Top of INPUT

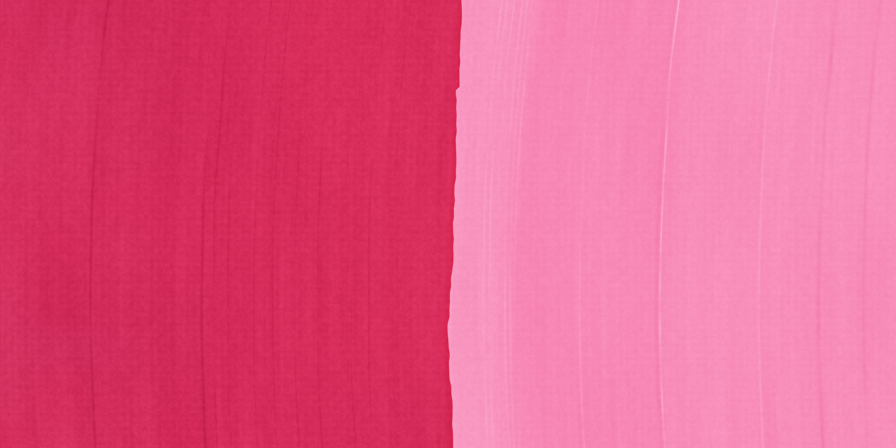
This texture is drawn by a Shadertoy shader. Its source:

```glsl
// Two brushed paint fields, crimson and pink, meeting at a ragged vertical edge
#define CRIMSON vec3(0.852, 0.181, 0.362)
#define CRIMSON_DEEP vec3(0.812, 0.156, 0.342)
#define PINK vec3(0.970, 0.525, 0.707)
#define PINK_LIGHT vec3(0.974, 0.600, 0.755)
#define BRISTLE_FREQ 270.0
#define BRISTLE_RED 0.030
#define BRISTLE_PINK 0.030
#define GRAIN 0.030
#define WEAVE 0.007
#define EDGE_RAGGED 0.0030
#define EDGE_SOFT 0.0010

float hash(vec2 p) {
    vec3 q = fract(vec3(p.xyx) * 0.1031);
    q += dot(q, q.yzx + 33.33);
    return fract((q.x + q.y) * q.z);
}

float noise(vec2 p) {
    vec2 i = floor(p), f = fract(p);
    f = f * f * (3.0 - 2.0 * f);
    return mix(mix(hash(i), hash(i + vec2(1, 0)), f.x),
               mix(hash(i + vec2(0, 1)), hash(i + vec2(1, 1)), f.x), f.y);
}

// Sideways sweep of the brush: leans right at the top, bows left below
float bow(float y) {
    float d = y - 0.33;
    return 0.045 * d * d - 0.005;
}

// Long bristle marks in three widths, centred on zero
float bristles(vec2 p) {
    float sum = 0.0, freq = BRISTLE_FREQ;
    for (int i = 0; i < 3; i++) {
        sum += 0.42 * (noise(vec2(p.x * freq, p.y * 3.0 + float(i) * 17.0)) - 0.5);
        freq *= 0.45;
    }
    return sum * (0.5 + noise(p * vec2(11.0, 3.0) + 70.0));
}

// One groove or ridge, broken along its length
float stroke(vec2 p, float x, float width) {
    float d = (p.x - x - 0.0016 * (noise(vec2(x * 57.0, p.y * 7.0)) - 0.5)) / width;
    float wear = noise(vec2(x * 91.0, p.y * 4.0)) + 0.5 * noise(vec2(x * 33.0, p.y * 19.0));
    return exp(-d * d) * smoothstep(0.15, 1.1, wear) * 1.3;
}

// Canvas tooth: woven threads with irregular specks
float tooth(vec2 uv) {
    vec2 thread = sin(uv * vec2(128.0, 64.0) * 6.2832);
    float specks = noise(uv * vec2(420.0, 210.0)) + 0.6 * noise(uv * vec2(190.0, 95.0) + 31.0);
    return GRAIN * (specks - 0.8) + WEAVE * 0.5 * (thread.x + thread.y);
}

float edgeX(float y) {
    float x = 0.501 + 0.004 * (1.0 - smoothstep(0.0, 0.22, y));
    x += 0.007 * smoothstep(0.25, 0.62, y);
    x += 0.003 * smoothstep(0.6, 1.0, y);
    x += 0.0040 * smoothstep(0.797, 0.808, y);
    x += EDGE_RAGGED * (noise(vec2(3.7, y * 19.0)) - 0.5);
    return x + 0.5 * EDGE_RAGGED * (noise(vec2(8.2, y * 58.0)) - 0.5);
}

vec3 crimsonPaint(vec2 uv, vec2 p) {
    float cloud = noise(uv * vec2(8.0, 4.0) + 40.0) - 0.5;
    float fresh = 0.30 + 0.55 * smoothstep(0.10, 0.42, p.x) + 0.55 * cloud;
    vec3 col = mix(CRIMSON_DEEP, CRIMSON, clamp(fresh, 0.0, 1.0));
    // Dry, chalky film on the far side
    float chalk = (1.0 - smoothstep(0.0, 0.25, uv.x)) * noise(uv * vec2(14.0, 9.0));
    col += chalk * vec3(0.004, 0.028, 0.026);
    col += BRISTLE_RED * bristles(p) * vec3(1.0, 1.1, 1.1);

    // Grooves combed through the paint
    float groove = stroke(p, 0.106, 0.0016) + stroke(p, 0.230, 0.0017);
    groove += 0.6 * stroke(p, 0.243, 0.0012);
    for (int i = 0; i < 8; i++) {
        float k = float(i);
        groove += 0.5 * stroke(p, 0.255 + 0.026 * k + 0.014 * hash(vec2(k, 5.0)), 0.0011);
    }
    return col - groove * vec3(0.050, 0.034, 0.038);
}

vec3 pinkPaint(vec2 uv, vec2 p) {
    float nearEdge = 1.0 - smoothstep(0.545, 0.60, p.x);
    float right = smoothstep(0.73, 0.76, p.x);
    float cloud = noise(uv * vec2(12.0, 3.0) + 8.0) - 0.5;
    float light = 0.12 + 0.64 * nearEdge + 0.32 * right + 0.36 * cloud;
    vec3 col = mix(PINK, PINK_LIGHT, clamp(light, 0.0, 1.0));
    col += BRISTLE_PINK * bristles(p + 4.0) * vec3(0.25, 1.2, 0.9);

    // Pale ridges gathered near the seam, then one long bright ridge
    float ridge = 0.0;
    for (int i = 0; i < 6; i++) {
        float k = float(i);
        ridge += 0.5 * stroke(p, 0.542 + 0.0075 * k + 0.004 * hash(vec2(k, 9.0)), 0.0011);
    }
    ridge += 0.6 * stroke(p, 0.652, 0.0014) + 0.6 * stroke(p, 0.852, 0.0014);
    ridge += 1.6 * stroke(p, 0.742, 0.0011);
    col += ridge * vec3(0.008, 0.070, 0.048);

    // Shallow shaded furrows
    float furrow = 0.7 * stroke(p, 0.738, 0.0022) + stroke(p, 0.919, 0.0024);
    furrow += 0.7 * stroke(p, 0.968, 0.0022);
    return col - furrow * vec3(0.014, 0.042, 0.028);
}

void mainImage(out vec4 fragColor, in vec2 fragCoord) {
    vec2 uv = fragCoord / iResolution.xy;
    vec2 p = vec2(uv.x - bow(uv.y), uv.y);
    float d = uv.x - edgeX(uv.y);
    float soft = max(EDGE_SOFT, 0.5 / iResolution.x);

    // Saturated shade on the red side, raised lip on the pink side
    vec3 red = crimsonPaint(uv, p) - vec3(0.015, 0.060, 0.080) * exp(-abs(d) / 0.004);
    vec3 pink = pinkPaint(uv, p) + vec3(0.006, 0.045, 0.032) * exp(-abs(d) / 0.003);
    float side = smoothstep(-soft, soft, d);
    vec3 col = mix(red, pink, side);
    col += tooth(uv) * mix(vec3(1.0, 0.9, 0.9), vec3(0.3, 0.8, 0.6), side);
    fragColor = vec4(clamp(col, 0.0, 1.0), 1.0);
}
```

Bottom of INPUT

Scan the material above for the word "specks", and copy each line where it appears.

* REPLY *
// Canvas tooth: woven threads with irregular specks
    float specks = noise(uv * vec2(420.0, 210.0)) + 0.6 * noise(uv * vec2(190.0, 95.0) + 31.0);
    return GRAIN * (specks - 0.8) + WEAVE * 0.5 * (thread.x + thread.y);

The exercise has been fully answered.